- Bring your cloud storage bills down to earth. Somewhere along the line you ran out of free iCloud or Google storage. Or maybe you signed up for multiple services and are paying for more space than you need. This is a two-step money saver that might also help streamline where all your important documents and photos live.
First, figure out how much storage you need. Audit your Amazon, Google, Apple, Dropbox and Microsoft storage (we're talking personal files, not pro-level storage). They all have easy ways to see a visual breakdown of how much storage you are using and for what types of files. A photo or video collection is usually one of the biggest chunks of cloud storage. You could be surprised to find some unexpected space hogs, such as an automatic backup of all your text messages including photo attachments. Try backing up to a computer instead of the cloud, deleting past backups and clearing out old message attachments.

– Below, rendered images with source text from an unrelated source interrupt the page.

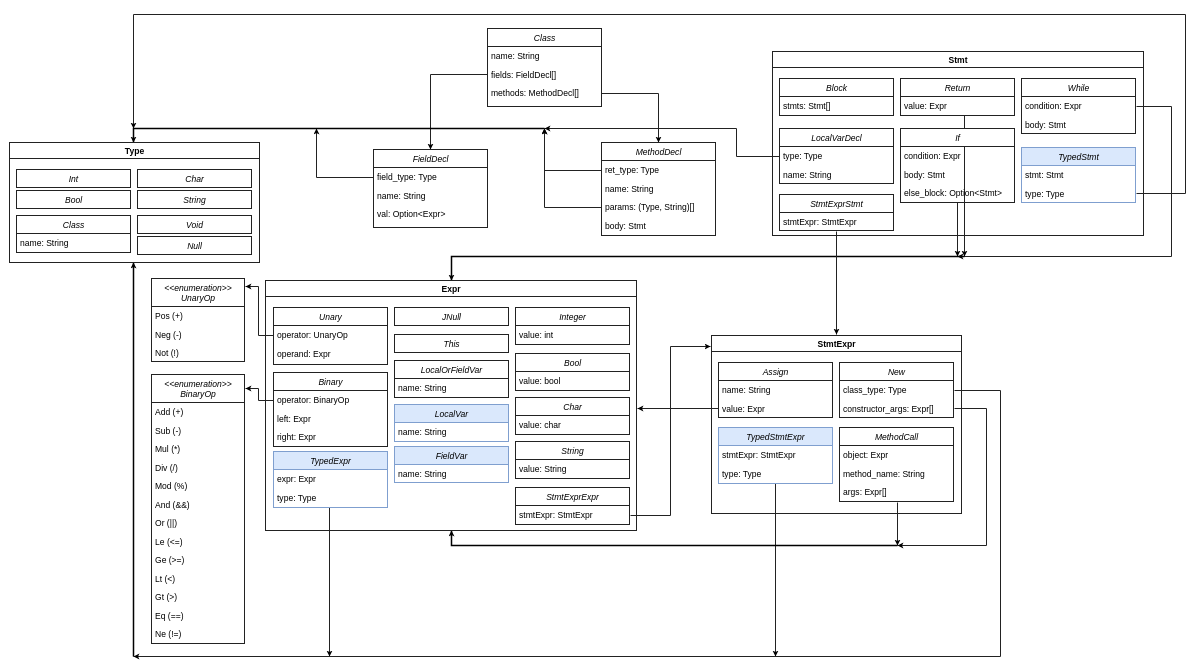
<!DOCTYPE html>
<html lang="en">
<head>
<meta charset="utf-8">
<title>Syntax tree class diagram</title>
<style>
:root { --ink: #000; --line: #222; --paper: #fff; --typed-fill: #dae8fc; --typed-line: #7f9fcf; }
* { box-sizing: border-box; margin: 0; padding: 0; }
body { background: var(--paper); overflow: hidden; }
.diagram { position: relative; width: 1200px; height: 670px; overflow: hidden; background: var(--paper); color: var(--ink); font: 8.55px/10px "Liberation Sans", Arial, sans-serif; }
.connectors { position: absolute; inset: 0; fill: none; stroke: var(--line); stroke-width: 1; }
.connectors .trunk { stroke: var(--ink); stroke-width: 1.5; }
.connectors .head { fill: var(--ink); stroke: none; }
.group, .node { position: absolute; left: calc(var(--x) * 1px); top: calc(var(--y) * 1px); width: calc(var(--w, 115) * 1px); height: calc(var(--h) * 1px); border: 1px solid var(--edge, var(--line)); }
.group { --w: 251; }
.group.wide { --w: 372; }
h2, h3 { display: flex; align-items: center; justify-content: center; text-align: center; font-size: inherit; background: var(--paper); border-bottom: 1px solid var(--edge, var(--line)); }
h2 { height: 16px; }
h3 { height: 18px; font-weight: 400; font-style: italic; }
.leaf { --h: 19; }
.leaf h3 { height: 17px; border: 0; padding-top: 1px; }
.enum { --w: 94; }
.enum h3 { height: 28px; padding-top: 1px; }
.typed { --edge: var(--typed-line); }
.typed h3 { background: var(--typed-fill); }
ul { list-style: none; display: flex; flex-direction: column; }
li { display: flex; align-items: center; height: 18.5px; padding-left: 3px; white-space: nowrap; }
</style>
</head>
<body>
<main class="diagram">
  <svg class="connectors" width="1200" height="670" viewBox="0 0 1200 670" aria-hidden="true">
    <defs>
      <marker id="arrow" markerUnits="userSpaceOnUse" markerWidth="8" markerHeight="8" refX="6" refY="3" orient="auto"><path class="head" d="M6 3L0 6L1.5 3L0 0Z"/></marker>
    </defs>
    <g transform="translate(.5 .5)" marker-end="url(#arrow)">
      <g id="to-declarations">
        <polyline marker-end="url(#arrow)" points="487,74 430,74 430,149"/>
        <polyline marker-end="url(#arrow)" points="601,93 658,93 658,142"/>
      </g>
      <g id="to-type">
        <polyline points="373,177 316,177 316,128"/>
        <polyline points="601,170 544,170 544,128"/>
        <polyline points="601,207 544,207 544,128"/>
        <polyline points="779,156 736,156 736,128 544,128"/>
        <polyline points="1136,193 1185,193 1185,14 133,14 133,128"/>
        <polyline class="trunk" marker-end="url(#arrow)" points="544,128 133,128 133,142"/>
        <polyline points="329,507 329,656"/>
        <polyline points="775,483 775,656"/>
        <polyline points="954,390 1000,390 1000,656 133,656"/>
        <polyline class="trunk" marker-end="url(#arrow)" points="133,656 133,262"/>
      </g>
      <g id="to-expr">
        <polyline points="1136,106 1171,106 1171,256 957,256"/>
        <polyline points="964,115 964,256"/>
        <polyline points="957,202 957,256"/>
        <polyline class="trunk" marker-end="url(#arrow)" points="964,256 451,256 451,280"/>
        <polyline points="954,408 986,408 986,545 897,545"/>
        <polyline points="897,502 897,545"/>
        <polyline class="trunk" marker-end="url(#arrow)" points="897,545 451,545 451,530"/>
        <polyline marker-end="url(#arrow)" points="718,408 637,408"/>
      </g>
      <g id="to-stmt-expr">
        <polyline marker-end="url(#arrow)" points="836,231 836,334"/>
        <polyline marker-end="url(#arrow)" points="630,515 670,515 670,346 710,346"/>
      </g>
      <g id="to-operators">
        <polyline marker-end="url(#arrow)" points="273,335 258,335 258,286 245,286"/>
        <polyline marker-end="url(#arrow)" points="273,400 258,400 258,388 245,388"/>
      </g>
    </g>
  </svg>

  <!-- Class and its declarations -->
  <article class="node" style="--x:487;--y:28;--h:79"><h3>Class</h3><ul><li>name: String</li><li>fields: FieldDecl[]</li><li>methods: MethodDecl[]</li></ul></article>
  <article class="node" style="--x:373;--y:149;--h:79"><h3>FieldDecl</h3><ul><li>field_type: Type</li><li>name: String</li><li>val: Option&lt;Expr&gt;</li></ul></article>
  <article class="node" style="--x:601;--y:142;--h:94"><h3>MethodDecl</h3><ul><li>ret_type: Type</li><li>name: String</li><li>params: (Type, String)[]</li><li>body: Stmt</li></ul></article>

  <!-- Type -->
  <section class="group" style="--x:9;--y:142;--h:121"><h2>Type</h2></section>
  <article class="node leaf" style="--x:16;--y:169"><h3>Int</h3></article>
  <article class="node leaf" style="--x:137;--y:169"><h3>Char</h3></article>
  <article class="node leaf" style="--x:16;--y:190"><h3>Bool</h3></article>
  <article class="node leaf" style="--x:137;--y:190"><h3>String</h3></article>
  <article class="node" style="--x:16;--y:215;--h:38"><h3>Class</h3><ul><li>name: String</li></ul></article>
  <article class="node leaf" style="--x:137;--y:215"><h3>Void</h3></article>
  <article class="node leaf" style="--x:137;--y:236"><h3>Null</h3></article>

  <!-- Stmt -->
  <section class="group wide" style="--x:772;--y:51;--h:185"><h2>Stmt</h2></section>
  <article class="node" style="--x:779;--y:78;--h:38"><h3>Block</h3><ul><li>stmts: Stmt[]</li></ul></article>
  <article class="node" style="--x:900;--y:78;--h:38"><h3>Return</h3><ul><li>value: Expr</li></ul></article>
  <article class="node" style="--x:1021;--y:78;--h:56"><h3>While</h3><ul><li>condition: Expr</li><li>body: Stmt</li></ul></article>
  <article class="node" style="--x:779;--y:128;--h:56"><h3>LocalVarDecl</h3><ul><li>type: Type</li><li>name: String</li></ul></article>
  <article class="node" style="--x:900;--y:128;--h:75"><h3>If</h3><ul><li>condition: Expr</li><li>body: Stmt</li><li>else_block: Option&lt;Stmt&gt;</li></ul></article>
  <article class="node typed" style="--x:1021;--y:147;--h:56"><h3>TypedStmt</h3><ul><li>stmt: Stmt</li><li>type: Type</li></ul></article>
  <article class="node" style="--x:779;--y:194;--h:37"><h3>StmtExprStmt</h3><ul><li>stmtExpr: StmtExpr</li></ul></article>

  <!-- Operators -->
  <article class="node enum" style="--x:151;--y:278;--h:84"><h3>&lt;&lt;enumeration&gt;&gt;<br>UnaryOp</h3><ul><li>Pos (+)</li><li>Neg (-)</li><li>Not (!)</li></ul></article>
  <article class="node enum" style="--x:151;--y:374;--h:270"><h3>&lt;&lt;enumeration&gt;&gt;<br>BinaryOp</h3><ul><li>Add (+)</li><li>Sub (-)</li><li>Mul (*)</li><li>Div (/)</li><li>Mod (%)</li><li>And (&amp;&amp;)</li><li>Or (||)</li><li>Le (&lt;=)</li><li>Ge (&gt;=)</li><li>Lt (&lt;)</li><li>Gt (&gt;)</li><li>Eq (==)</li><li>Ne (!=)</li></ul></article>

  <!-- Expr -->
  <section class="group wide" style="--x:265;--y:280;--h:251"><h2>Expr</h2></section>
  <article class="node" style="--x:273;--y:307;--h:58"><h3>Unary</h3><ul><li>operator: UnaryOp</li><li>operand: Expr</li></ul></article>
  <article class="node" style="--x:273;--y:372;--h:75"><h3>Binary</h3><ul><li>operator: BinaryOp</li><li>left: Expr</li><li>right: Expr</li></ul></article>
  <article class="node typed" style="--x:273;--y:451;--h:57"><h3>TypedExpr</h3><ul><li>expr: Expr</li><li>type: Type</li></ul></article>
  <article class="node leaf" style="--x:394;--y:307"><h3>JNull</h3></article>
  <article class="node leaf" style="--x:394;--y:334"><h3>This</h3></article>
  <article class="node" style="--x:394;--y:360;--h:38"><h3>LocalOrFieldVar</h3><ul><li>name: String</li></ul></article>
  <article class="node typed" style="--x:394;--y:404;--h:38"><h3>LocalVar</h3><ul><li>name: String</li></ul></article>
  <article class="node typed" style="--x:394;--y:446;--h:37"><h3>FieldVar</h3><ul><li>name: String</li></ul></article>
  <article class="node" style="--x:515;--y:307;--h:38"><h3>Integer</h3><ul><li>value: int</li></ul></article>
  <article class="node" style="--x:515;--y:353;--h:38"><h3>Bool</h3><ul><li>value: bool</li></ul></article>
  <article class="node" style="--x:515;--y:397;--h:38"><h3>Char</h3><ul><li>value: char</li></ul></article>
  <article class="node" style="--x:515;--y:441;--h:38"><h3>String</h3><ul><li>value: String</li></ul></article>
  <article class="node" style="--x:515;--y:487;--h:38"><h3>StmtExprExpr</h3><ul><li>stmtExpr: StmtExpr</li></ul></article>

  <!-- StmtExpr -->
  <section class="group" style="--x:711;--y:335;--h:179"><h2>StmtExpr</h2></section>
  <article class="node" style="--x:718;--y:362;--h:56"><h3>Assign</h3><ul><li>name: String</li><li>value: Expr</li></ul></article>
  <article class="node" style="--x:839;--y:362;--h:56"><h3>New</h3><ul><li>class_type: Type</li><li>constructor_args: Expr[]</li></ul></article>
  <article class="node typed" style="--x:718;--y:427;--h:57"><h3>TypedStmtExpr</h3><ul><li>stmtExpr: StmtExpr</li><li>type: Type</li></ul></article>
  <article class="node" style="--x:839;--y:427;--h:75"><h3>MethodCall</h3><ul><li>object: Expr</li><li>method_name: String</li><li>args: Expr[]</li></ul></article>
</main>
</body>
</html>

Prune where you can, then shop around for the best price for however much storage you're using and reasonable upgrade options as you grow. Until recently, Google Photo's unlimited storage for slightly compressed photos was the biggest steal, but now it's only 15 GB for free, then $1.99 a month for 100 GB. Amazon still offers unlimited full-resolution photo storage for Prime members, with the caveat that you need to use its app to browse through them. Dropbox is up to 2 GB for free, then jumps to $9.99 a month for 2 TB. Apple's iCloud storage offers up to 5 GB for free or 50 GB starting at $0.99 a month.
In theory, you could spread your files across a few services for free, but that might lead to forgetfulness and heartbreak down the road. For some people, the right cloud storage option is whatever's tied into their phone. If it's ease of use you're looking for, Android users can stick with Google Drive and Apple users iCloud.
Published : January 24, 2021
By : The Washington Post · Heather Kelly